Survey Reveals More Epilepsy Patients Use Medicinal Cannabis -- What Does This Mean for Cannabis Research?
2017 looks promising for medicinal cannabis as a new survey shows that a majority of epilepsy patients turn to medical marijuana to properly manage their epileptic seizures. Will this finally pave the way for more research on the substance?
A nationwide survey by Epilepsy Action Australia Study, in cooperation with the Lambert Initiative at the University of Sydney, asked 976 respondents regarding cannabis use of people with epilepsy, its benefits and the reasons for using marijuana, The Guardian reports.
Survey results showed that a high percentage of the respondents actually turn to medical marijuana because it can elicit "more favorable" side effects compared prescription drugs that contain anti-epileptic effects.
In fact, the survey found that 14 percent of people with epilepsy use cannabis, 90 percent of which are adults and 71 percent are children who reported success in seizure management.
Anastasia Suraeve, lead author of the study from the Lambert Initiative, said this means the medical community cannot simply ignore the fact that a lot of people are turning to cannabis-based products in Australia.
This may be an indication that it's "high" time to conduct more systematic studies in order to fully assess the effects of medicinal cannabis to people with epilepsy. Suraeve added that the survey shows that Australians are starting to look into the benefits of medical cannabis in epilepsy.

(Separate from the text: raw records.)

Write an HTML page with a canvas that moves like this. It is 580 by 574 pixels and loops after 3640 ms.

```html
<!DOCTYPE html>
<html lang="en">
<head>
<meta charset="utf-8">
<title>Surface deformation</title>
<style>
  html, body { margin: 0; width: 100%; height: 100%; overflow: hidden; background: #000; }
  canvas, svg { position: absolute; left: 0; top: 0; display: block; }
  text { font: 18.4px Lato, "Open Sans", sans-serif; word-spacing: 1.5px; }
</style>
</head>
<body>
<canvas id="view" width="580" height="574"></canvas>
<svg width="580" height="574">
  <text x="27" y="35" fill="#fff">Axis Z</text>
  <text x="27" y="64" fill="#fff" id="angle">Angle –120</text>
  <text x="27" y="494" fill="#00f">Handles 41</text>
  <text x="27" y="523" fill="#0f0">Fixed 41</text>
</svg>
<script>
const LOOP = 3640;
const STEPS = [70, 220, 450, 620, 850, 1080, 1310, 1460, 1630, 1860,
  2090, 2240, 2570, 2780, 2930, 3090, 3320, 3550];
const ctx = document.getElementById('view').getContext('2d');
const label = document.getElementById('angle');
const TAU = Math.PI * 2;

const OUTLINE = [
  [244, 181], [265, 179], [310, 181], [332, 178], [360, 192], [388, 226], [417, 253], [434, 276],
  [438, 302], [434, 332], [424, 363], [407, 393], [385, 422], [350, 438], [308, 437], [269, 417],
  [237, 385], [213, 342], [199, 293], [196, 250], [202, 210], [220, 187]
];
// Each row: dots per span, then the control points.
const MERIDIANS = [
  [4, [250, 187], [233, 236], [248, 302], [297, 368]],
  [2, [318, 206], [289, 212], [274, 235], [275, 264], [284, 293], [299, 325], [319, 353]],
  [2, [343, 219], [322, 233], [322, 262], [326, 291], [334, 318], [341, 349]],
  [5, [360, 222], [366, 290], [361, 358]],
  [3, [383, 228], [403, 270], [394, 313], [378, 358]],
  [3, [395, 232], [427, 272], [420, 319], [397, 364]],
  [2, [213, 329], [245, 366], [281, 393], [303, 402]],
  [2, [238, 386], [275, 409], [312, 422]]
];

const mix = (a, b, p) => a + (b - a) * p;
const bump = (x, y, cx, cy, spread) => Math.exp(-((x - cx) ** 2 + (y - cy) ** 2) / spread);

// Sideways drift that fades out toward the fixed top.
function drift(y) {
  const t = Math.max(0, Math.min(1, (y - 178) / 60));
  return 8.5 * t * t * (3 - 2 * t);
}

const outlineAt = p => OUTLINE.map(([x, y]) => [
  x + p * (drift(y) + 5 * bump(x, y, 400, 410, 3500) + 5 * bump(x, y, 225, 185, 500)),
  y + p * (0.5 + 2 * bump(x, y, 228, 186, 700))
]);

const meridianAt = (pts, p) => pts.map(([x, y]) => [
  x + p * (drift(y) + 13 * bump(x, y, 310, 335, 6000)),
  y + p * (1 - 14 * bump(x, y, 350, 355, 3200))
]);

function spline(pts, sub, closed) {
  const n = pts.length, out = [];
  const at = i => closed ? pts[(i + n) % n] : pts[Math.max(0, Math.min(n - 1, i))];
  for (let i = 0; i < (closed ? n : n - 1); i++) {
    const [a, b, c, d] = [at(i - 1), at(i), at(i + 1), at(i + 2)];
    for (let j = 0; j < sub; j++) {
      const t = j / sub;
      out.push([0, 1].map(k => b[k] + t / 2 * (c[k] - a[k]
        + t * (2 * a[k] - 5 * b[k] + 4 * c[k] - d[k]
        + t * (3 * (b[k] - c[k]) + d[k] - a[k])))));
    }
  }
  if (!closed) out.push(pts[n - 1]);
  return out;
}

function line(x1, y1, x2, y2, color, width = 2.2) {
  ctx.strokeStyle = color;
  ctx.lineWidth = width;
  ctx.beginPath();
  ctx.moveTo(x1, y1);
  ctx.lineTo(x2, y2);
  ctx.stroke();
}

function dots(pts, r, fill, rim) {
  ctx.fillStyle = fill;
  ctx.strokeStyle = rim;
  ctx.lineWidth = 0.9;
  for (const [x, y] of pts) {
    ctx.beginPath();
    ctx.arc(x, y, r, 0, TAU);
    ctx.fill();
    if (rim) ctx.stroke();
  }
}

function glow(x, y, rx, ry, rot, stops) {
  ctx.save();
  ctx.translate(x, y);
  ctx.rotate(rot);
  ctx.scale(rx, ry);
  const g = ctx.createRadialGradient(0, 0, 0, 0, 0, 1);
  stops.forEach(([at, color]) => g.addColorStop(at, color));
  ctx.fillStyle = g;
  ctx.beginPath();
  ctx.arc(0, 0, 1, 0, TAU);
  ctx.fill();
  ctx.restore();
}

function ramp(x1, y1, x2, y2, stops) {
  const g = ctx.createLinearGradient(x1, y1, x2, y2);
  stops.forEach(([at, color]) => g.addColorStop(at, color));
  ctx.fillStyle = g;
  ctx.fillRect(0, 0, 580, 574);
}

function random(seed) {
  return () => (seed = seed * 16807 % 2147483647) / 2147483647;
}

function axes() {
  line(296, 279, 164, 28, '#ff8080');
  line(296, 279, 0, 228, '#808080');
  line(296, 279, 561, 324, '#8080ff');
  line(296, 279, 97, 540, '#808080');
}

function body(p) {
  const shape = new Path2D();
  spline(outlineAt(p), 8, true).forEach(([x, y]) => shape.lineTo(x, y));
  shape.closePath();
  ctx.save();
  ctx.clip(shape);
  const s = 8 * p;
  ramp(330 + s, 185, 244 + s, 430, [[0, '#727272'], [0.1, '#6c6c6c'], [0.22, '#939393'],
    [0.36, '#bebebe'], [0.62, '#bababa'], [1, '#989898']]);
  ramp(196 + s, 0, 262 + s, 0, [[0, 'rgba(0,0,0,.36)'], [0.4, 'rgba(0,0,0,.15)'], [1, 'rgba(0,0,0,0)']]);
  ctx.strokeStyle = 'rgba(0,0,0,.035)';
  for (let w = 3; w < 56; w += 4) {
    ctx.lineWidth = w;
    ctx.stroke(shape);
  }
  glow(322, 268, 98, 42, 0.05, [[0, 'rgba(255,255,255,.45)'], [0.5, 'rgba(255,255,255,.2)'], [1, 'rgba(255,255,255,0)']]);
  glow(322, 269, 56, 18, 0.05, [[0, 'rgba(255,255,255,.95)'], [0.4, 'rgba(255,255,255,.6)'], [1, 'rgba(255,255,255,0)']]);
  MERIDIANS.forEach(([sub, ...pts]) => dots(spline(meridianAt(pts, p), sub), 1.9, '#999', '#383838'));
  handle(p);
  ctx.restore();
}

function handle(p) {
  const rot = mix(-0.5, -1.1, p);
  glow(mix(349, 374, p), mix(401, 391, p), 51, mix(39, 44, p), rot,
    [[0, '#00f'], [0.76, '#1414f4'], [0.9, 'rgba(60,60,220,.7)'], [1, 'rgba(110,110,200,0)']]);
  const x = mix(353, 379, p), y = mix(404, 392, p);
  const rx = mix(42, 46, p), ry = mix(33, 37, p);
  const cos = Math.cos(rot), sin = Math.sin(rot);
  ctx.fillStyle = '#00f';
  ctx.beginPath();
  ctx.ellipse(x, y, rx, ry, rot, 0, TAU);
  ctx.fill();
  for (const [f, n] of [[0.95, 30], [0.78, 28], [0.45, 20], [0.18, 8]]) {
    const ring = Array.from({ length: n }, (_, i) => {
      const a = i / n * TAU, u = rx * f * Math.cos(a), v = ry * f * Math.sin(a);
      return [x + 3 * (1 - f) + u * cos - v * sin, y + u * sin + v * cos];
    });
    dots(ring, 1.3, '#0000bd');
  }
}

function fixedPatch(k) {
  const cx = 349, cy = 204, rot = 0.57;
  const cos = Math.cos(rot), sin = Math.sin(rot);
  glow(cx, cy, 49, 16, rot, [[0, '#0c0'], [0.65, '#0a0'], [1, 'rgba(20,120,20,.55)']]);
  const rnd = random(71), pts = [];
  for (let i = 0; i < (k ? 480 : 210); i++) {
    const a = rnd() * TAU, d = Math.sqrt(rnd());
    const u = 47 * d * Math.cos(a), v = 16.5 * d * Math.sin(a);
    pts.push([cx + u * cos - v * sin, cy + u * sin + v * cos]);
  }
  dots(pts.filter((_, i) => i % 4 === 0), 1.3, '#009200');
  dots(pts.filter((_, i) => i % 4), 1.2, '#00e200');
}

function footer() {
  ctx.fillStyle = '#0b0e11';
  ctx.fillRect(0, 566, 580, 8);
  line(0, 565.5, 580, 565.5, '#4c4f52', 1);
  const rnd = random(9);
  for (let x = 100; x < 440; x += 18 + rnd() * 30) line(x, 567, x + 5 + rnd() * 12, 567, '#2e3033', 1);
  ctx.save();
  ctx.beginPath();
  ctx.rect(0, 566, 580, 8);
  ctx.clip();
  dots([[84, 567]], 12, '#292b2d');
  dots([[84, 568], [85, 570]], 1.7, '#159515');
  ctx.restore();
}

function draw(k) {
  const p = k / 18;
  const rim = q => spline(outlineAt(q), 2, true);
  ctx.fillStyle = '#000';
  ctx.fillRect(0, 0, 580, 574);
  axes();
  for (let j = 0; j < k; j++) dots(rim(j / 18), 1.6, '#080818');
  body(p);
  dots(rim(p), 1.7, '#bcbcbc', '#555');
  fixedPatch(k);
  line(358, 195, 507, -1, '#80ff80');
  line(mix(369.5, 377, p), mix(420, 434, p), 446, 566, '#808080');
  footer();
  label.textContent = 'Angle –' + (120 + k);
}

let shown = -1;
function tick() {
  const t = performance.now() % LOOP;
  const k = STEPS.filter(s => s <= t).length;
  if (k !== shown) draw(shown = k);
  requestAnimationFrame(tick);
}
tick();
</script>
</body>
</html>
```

However, there's not much support from the government in the field of cannabis research or the legalization of marijuana itself. This means that future studies on medical marijuana will not be subsidized by the government and will be shouldered by institutions, just like in 2015 when grandparents of a girl suffering from epilepsy donated $33 million to the University of Sydney to conduct studies, The Guardian reports.